A long time ago, in what almost seems another lifetime, I worked in an office. I was working as an actuarial student—which means my days were occupied mostly with generic office work...spreadsheets, data entry, ... I no longer remember what else.... After hours I was supposed to be studying for a series of actuarial exams so I could progress further along the path of my career.
I became less and less interested in the work and the studying for a variety of reasons, but one thing that sticks in my memory is the feeling that I was not producing anything tangible with my days....
Having recently moved out on my own, I had begun to acquire the accoutrements of a home. My mother thought this should include cookware, dishes, cookbooks, etc. She purchased The Fanny Farmer Cookbook for me and I began to read it. Soon thereafter an offer arrived in the mail for a cheap subscription to Bon Appetit. I signed up. This was before the days of celebrity chefs and 24/7 food TV. But I was drawn in by the few shows that were on...Jacques Pepin, Natalie Dupree, Pierre Franey, and Madeleine Kamman.

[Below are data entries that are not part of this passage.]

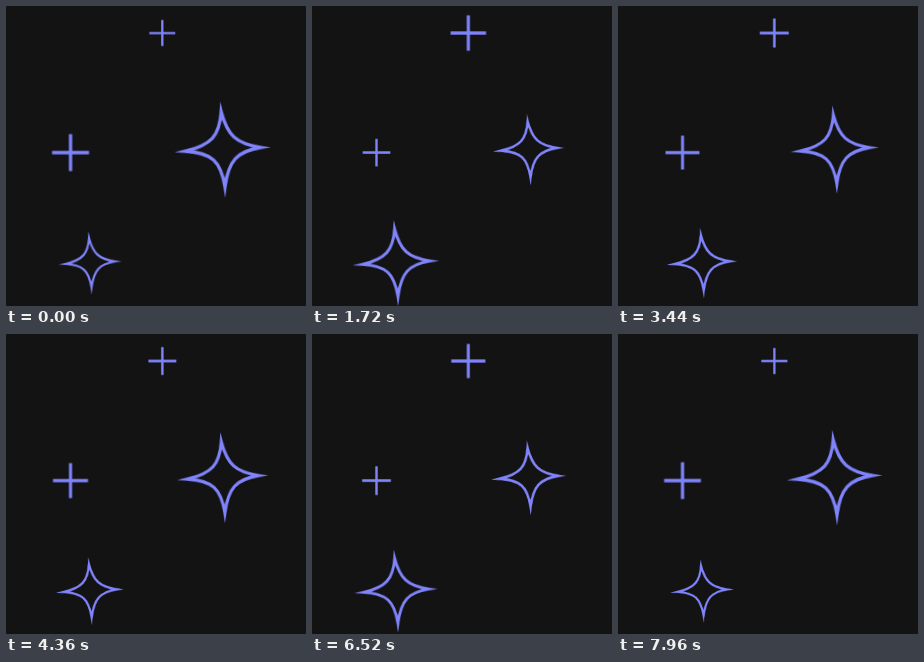
Write an HTML page that moves like this. It is 300x300 px and loops after 8000 ms.

```html
<!DOCTYPE html>
<html lang="en">
<head>
<meta charset="utf-8">
<title>Twinkling stars</title>
<style>
  html, body { margin: 0; width: 100%; height: 100%; overflow: hidden; background: #131313; }
  svg { display: block; width: 100%; height: 100%; }
  .shape {
    fill: none;
    stroke: #8084fb;
    stroke-width: 3.3;
    stroke-miterlimit: 12;
    animation: shrink 2s linear infinite alternate;
  }
  .grow { animation-direction: alternate-reverse; }
  @keyframes shrink {
    from { transform: scale(1); }
    to { transform: scale(.7); }
  }
</style>
</head>
<body>
<svg viewBox="0 0 300 300">
  <defs>
    <path id="plus" d="M-18.5 0H18.5M0 -18.5V18.5"/>
    <!-- The waist sits slightly up and right of the tips' centre. -->
    <path id="star" transform="rotate(-2.9)"
      d="M0 -37.6C5 -13.5 13.5 -5 37.6 0C13.5 3 5 11.5 0 37.6C-3 11.5 -11.5 3 -37.6 0C-11.5 -5 -3 -13.5 0 -37.6Z"/>
  </defs>
  <g transform="translate(64.5 146.6)"><g class="shape"><use href="#plus"/></g></g>
  <g transform="translate(156.3 27)"><g class="shape grow"><use href="#plus"/></g></g>
  <g transform="translate(217.1 143.3)"><g class="shape"><use href="#star"/></g></g>
  <g transform="translate(84.3 256.7) scale(.936)"><g class="shape grow"><use href="#star"/></g></g>
</svg>
</body>
</html>
```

I started to spend my days and evenings off baking instead of studying. There was something about the idea of food. Not only did my work result in something tangible, but it resulted in something that gave great pleasure to those for whom it was prepared (a cookie produces a much more satisfactory reaction from someone than a completed spreadsheet does). My understanding of the communal nature of food was completely unformed at that point, but it was probably my vague notion of this, combined with the desire to work with something real, that led me to pursue a career preparing food.

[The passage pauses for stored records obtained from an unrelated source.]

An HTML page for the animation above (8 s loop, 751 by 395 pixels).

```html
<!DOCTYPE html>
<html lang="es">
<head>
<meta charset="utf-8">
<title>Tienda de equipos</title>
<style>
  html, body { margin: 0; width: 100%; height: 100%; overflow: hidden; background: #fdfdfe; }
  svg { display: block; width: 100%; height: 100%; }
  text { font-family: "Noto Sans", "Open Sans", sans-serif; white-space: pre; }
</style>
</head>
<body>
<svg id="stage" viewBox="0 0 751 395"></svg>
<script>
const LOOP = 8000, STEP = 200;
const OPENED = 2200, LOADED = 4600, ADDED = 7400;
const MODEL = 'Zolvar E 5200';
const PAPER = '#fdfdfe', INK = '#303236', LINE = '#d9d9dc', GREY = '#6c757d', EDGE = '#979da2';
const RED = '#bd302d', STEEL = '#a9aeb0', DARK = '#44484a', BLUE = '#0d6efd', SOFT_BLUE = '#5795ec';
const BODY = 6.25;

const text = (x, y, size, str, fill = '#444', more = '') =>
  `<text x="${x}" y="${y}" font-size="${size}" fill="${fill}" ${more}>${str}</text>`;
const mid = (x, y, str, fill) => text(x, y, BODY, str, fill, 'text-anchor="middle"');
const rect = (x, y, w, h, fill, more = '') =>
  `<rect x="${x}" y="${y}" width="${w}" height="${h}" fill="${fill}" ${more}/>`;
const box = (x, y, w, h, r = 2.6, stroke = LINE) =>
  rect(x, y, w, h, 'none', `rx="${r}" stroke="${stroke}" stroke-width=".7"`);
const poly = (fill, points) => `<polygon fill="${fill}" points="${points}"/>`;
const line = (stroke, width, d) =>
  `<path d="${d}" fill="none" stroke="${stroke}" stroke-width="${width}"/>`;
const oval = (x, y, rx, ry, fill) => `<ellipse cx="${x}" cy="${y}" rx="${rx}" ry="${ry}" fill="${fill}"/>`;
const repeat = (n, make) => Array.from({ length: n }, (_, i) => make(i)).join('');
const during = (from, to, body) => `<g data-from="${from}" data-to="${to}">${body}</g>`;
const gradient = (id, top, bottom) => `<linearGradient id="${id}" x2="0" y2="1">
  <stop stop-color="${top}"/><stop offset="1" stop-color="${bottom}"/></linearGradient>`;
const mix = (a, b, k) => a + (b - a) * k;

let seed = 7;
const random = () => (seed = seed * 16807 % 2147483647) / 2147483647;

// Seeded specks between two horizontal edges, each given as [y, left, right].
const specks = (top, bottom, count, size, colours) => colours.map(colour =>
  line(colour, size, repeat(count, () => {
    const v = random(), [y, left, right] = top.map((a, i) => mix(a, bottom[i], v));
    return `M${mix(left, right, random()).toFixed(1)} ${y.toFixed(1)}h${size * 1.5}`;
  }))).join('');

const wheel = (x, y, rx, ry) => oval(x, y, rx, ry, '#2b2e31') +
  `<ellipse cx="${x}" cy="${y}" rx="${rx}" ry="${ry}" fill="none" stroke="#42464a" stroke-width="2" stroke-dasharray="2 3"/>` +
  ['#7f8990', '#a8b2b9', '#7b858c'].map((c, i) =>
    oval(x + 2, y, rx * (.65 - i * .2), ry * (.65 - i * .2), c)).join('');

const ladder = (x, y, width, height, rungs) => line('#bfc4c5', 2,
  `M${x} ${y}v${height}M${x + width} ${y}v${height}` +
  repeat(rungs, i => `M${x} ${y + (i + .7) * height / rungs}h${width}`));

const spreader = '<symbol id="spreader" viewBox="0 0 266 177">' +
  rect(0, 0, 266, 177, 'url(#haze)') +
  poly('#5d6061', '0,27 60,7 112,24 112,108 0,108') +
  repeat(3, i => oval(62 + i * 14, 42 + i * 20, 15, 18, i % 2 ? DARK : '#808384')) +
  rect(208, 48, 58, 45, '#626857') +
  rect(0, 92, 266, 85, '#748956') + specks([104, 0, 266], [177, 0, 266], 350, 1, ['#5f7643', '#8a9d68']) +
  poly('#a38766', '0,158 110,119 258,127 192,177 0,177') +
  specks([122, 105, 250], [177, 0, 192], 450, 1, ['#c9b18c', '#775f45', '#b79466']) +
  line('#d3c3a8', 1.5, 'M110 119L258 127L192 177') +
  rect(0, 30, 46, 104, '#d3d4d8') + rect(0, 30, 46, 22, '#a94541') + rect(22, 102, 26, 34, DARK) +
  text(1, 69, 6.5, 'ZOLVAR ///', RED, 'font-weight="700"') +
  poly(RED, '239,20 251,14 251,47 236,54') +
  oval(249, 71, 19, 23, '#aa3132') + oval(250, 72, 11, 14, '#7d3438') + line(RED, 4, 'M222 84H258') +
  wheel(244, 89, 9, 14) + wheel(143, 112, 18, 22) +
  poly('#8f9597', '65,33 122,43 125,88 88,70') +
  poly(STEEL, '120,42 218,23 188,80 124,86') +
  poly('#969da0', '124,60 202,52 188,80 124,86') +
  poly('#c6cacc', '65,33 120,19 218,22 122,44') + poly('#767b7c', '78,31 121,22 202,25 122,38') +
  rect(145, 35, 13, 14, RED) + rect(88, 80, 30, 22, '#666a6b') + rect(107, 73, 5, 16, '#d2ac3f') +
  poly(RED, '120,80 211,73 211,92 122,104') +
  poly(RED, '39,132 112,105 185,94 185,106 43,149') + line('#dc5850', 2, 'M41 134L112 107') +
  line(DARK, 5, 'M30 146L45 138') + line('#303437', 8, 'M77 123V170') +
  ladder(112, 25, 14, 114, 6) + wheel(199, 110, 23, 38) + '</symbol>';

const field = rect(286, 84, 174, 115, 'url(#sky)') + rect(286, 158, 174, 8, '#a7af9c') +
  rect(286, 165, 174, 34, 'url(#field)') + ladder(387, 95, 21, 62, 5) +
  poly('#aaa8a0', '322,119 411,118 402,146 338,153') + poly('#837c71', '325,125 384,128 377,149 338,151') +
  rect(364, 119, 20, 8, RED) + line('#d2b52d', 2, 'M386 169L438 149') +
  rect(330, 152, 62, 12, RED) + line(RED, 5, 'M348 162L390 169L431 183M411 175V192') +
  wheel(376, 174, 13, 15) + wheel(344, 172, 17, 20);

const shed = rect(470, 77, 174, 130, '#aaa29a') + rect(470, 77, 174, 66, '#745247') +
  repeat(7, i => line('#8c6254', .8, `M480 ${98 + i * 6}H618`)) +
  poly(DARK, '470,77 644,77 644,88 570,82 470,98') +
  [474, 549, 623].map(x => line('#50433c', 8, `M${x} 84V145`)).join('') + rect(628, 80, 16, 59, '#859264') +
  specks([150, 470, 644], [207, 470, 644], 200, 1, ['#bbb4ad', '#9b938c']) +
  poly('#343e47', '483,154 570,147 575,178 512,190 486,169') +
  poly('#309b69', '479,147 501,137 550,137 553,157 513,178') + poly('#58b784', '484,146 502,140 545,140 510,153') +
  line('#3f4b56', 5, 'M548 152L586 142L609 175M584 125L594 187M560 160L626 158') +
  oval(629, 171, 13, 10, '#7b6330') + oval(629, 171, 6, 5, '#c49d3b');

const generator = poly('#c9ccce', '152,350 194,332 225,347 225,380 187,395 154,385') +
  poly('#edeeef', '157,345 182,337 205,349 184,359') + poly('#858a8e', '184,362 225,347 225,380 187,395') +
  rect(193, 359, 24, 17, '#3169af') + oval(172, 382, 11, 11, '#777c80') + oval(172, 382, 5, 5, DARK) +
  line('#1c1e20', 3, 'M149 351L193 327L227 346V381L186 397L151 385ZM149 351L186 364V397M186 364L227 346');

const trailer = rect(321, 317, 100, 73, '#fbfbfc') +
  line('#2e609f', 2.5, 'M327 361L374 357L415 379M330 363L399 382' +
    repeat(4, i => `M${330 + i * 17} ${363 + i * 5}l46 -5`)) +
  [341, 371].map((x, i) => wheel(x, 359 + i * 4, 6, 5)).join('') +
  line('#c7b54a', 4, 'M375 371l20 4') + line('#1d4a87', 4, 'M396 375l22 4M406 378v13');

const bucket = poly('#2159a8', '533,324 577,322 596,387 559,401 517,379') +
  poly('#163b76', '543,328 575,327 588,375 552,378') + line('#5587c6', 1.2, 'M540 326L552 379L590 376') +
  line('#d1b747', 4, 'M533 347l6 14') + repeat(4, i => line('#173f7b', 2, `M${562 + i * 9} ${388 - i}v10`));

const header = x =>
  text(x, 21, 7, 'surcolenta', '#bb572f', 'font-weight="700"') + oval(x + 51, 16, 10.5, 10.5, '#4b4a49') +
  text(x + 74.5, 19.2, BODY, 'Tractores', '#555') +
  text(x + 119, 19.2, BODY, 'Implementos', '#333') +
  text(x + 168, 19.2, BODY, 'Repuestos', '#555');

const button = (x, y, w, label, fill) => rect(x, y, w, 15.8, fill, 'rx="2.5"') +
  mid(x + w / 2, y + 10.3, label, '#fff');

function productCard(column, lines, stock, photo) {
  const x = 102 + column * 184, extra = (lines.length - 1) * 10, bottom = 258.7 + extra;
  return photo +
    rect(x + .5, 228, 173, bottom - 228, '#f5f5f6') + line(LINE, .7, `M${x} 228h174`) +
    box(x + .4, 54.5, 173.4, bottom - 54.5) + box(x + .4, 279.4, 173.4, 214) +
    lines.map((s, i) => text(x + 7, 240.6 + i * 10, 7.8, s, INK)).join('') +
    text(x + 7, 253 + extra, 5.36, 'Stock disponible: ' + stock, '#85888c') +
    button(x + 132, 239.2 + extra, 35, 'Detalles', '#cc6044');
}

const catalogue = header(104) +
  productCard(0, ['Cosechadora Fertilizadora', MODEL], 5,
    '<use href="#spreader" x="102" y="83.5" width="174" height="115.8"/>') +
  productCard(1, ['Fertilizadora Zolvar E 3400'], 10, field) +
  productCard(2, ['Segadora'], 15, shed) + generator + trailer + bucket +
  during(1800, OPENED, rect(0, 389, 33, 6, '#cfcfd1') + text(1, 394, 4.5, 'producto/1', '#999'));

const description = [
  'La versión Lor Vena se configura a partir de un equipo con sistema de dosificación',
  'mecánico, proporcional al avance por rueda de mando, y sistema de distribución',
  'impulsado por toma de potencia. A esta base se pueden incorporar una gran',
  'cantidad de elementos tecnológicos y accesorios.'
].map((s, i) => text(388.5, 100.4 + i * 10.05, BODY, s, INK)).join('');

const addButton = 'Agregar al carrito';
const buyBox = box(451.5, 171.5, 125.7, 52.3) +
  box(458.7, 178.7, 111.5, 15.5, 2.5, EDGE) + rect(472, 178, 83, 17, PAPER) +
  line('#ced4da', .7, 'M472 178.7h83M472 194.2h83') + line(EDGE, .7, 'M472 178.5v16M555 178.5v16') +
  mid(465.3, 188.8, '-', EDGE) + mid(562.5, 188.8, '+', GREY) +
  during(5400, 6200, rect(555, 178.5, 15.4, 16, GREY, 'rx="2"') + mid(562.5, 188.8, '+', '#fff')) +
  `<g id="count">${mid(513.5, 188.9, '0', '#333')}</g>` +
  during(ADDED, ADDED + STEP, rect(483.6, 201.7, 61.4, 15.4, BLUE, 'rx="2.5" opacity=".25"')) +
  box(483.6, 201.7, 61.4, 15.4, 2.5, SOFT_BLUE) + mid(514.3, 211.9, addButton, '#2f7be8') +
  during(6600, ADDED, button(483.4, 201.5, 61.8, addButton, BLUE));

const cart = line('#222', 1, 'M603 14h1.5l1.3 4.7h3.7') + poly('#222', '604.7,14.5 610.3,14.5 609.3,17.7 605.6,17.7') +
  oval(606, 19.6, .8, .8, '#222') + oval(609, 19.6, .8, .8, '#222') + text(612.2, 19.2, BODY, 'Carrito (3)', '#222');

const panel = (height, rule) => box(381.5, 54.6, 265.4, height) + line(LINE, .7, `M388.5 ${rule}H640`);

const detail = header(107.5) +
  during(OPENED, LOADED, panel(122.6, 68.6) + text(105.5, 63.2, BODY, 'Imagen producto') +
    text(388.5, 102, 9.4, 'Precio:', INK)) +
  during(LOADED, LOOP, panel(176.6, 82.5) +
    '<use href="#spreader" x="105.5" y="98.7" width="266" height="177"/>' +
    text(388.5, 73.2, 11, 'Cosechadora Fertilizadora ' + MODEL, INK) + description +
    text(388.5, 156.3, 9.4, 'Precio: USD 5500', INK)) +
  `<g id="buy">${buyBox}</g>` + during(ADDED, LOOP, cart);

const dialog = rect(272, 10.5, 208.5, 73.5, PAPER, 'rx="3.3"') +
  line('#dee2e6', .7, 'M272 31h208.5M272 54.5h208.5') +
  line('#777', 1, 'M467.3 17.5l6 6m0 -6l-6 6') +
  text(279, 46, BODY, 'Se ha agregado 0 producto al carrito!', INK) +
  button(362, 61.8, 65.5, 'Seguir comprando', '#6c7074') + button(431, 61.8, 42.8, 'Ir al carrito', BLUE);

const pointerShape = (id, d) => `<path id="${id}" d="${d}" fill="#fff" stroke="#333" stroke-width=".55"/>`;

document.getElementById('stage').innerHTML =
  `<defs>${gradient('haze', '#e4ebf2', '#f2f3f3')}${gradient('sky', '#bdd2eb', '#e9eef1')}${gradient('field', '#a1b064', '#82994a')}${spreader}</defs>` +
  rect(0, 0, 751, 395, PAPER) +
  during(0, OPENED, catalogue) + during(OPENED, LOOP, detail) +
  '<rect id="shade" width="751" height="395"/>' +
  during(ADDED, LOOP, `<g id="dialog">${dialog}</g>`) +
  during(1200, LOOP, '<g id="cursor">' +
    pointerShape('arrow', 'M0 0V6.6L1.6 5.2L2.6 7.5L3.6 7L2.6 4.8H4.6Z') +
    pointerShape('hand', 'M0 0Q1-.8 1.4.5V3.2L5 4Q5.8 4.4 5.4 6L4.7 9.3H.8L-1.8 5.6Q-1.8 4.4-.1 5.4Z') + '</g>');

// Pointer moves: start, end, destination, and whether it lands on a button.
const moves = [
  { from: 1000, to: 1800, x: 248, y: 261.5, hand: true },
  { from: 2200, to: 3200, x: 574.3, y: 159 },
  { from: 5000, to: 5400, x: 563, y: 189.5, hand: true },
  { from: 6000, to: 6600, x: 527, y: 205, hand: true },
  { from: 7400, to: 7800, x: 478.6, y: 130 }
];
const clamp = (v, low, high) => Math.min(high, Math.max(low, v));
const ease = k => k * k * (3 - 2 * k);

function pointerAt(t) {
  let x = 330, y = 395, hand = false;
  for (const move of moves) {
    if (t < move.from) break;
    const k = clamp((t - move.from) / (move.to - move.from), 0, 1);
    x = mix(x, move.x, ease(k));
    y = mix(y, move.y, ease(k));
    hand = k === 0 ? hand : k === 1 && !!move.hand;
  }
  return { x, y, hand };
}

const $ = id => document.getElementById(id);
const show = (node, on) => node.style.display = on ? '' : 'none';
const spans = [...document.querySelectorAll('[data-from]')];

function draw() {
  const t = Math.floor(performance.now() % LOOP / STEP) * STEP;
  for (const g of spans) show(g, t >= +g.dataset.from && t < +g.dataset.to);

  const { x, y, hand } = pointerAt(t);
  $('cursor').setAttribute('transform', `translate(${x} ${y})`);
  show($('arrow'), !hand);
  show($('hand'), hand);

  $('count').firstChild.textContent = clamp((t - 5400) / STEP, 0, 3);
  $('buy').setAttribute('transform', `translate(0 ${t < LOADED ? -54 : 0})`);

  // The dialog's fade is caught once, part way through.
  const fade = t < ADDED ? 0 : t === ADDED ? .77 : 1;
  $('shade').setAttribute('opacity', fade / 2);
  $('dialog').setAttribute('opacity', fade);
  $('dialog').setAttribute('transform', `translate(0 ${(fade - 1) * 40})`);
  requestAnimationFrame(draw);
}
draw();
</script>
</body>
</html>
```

To this day, I relish the fact that at the end of the day, I have something concrete to show for my labor. And I always get to start over fresh the next day—the mistakes and disasters of the previous day have been consumed or thrown away and hopefully learned from. For me, a bad day cooking is better than the best day working in an office.
I have grown to love so many things about food and cooking. I love that there is always more to learn, that I can always continue to develop and hone my skills. I love the astonishing possibilities of food—you can conceivably cook everyday and never get bored. I love the raw ingredients—particularly vegetables and fruits. I love it that food, when prepared and presented with care, is beautiful. I love to eat. I love it that familial, cultural and ethnic traditions are so often intimately intertwined with food and cooking....that as people we connect and maintain connections with family and friends at the table.
Today, I cook in private homes to give people a chance to make those connections with family and friends at their home table rather than in restaurants. I teach so that people will have the tools to create those moments in their own homes, at their own tables, every day.